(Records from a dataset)
--------------------------------
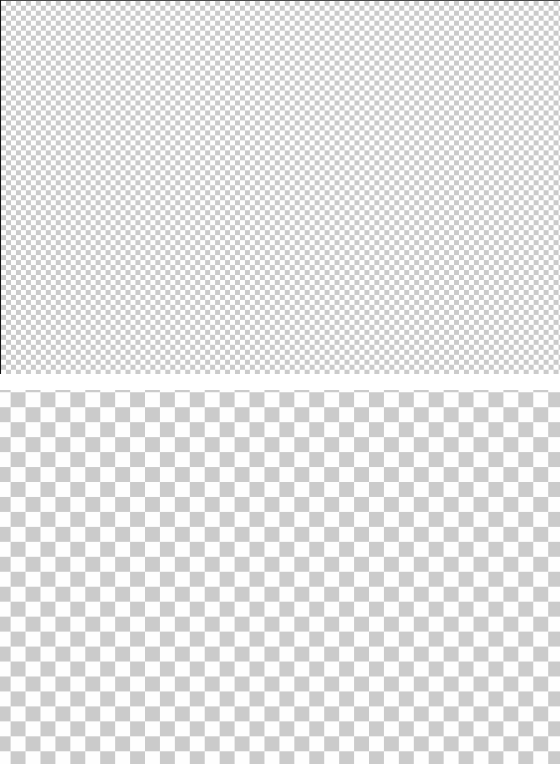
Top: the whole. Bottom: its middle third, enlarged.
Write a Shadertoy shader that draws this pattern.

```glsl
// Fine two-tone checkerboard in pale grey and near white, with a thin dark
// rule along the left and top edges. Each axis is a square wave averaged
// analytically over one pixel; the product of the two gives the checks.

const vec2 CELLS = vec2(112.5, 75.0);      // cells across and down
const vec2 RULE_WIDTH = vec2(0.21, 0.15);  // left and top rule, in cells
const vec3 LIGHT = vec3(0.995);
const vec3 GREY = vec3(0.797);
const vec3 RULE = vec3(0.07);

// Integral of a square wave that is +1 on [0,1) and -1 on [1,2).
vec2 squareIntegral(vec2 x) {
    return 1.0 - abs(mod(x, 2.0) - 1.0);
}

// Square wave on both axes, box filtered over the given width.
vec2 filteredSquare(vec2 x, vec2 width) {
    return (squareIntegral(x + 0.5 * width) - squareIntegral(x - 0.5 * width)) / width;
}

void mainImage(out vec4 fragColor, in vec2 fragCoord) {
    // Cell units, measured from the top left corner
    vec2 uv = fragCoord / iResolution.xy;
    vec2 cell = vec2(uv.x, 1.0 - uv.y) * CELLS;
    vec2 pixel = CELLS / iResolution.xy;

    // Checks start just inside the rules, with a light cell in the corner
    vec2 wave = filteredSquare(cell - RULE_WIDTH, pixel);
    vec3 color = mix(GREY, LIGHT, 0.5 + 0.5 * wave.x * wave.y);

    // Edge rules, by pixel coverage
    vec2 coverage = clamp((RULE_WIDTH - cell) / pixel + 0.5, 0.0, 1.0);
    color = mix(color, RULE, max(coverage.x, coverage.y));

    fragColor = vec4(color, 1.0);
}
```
--------------------------------
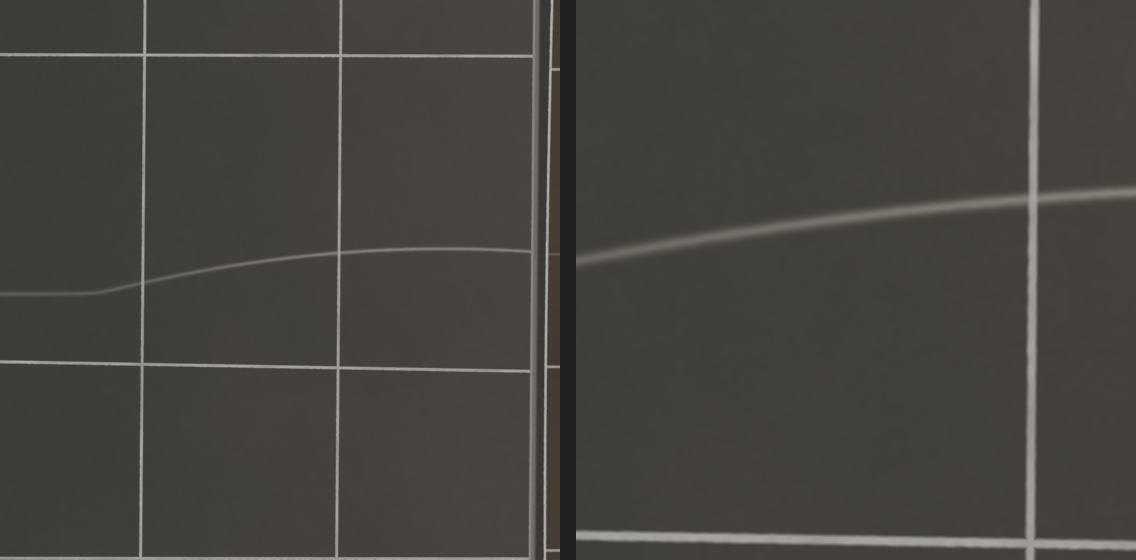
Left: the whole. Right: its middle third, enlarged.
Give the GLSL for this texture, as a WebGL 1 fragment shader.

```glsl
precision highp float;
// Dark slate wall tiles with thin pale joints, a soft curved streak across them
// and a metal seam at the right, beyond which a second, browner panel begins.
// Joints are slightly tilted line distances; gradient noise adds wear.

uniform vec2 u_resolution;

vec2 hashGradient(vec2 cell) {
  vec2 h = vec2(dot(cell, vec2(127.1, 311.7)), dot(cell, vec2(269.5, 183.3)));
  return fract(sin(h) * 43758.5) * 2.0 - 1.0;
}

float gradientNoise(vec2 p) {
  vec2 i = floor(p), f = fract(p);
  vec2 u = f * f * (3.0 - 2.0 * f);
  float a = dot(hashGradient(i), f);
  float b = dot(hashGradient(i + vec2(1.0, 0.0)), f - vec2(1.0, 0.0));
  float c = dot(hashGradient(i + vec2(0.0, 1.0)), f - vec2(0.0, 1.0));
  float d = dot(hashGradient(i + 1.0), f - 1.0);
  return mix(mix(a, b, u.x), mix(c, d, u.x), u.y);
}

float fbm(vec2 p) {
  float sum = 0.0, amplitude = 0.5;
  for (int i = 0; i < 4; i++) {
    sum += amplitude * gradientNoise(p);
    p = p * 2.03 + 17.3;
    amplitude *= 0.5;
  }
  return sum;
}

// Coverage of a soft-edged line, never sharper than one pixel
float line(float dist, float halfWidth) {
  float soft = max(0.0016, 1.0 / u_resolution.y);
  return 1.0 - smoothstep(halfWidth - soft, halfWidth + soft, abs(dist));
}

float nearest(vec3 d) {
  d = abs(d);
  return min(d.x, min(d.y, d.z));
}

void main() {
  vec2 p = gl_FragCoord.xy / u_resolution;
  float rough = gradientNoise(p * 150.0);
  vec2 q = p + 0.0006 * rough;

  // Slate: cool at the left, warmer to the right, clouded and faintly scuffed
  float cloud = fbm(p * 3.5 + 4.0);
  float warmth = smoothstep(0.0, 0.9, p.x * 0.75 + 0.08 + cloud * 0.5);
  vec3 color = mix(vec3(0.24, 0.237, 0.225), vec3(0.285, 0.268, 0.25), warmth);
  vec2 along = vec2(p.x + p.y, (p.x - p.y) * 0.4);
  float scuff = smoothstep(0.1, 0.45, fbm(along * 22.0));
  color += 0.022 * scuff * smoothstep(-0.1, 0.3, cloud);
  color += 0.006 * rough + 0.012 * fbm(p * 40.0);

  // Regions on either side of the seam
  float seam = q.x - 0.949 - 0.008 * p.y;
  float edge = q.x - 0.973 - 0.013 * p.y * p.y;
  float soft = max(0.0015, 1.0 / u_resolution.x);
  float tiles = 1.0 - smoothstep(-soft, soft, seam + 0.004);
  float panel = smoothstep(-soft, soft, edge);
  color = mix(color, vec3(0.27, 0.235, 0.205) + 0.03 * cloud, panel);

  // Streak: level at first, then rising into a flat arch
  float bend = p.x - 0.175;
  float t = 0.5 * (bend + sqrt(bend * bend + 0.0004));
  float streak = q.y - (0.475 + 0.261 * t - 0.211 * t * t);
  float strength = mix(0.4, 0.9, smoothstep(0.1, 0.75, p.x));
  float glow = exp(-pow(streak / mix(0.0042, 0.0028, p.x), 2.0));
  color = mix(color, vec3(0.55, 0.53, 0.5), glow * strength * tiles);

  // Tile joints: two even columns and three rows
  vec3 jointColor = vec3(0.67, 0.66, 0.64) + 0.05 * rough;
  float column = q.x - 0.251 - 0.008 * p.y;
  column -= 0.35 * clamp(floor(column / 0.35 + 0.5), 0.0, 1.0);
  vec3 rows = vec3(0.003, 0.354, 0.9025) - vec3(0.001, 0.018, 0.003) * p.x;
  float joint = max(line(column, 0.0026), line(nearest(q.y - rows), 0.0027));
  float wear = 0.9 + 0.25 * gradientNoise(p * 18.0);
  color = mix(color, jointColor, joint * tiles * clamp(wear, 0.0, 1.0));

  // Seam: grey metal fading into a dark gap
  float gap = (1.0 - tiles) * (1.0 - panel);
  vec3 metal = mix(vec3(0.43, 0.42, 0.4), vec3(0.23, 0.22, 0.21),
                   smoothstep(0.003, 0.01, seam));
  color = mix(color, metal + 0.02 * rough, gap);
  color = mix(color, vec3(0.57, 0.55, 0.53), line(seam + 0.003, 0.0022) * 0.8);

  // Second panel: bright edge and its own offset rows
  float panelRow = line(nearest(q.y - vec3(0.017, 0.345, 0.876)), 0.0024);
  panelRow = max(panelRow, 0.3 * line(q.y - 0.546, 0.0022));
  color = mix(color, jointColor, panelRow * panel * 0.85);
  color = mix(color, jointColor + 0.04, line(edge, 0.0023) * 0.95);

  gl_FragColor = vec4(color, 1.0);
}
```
--------------------------------
* Exercise *
The records are given above. Copy each line in them that holds "soft".

* Response to this exercise *
// Dark slate wall tiles with thin pale joints, a soft curved streak across them
// Coverage of a soft-edged line, never sharper than one pixel
  float soft = max(0.0016, 1.0 / u_resolution.y);
  return 1.0 - smoothstep(halfWidth - soft, halfWidth + soft, abs(dist));
  float soft = max(0.0015, 1.0 / u_resolution.x);
  float tiles = 1.0 - smoothstep(-soft, soft, seam + 0.004);
  float panel = smoothstep(-soft, soft, edge);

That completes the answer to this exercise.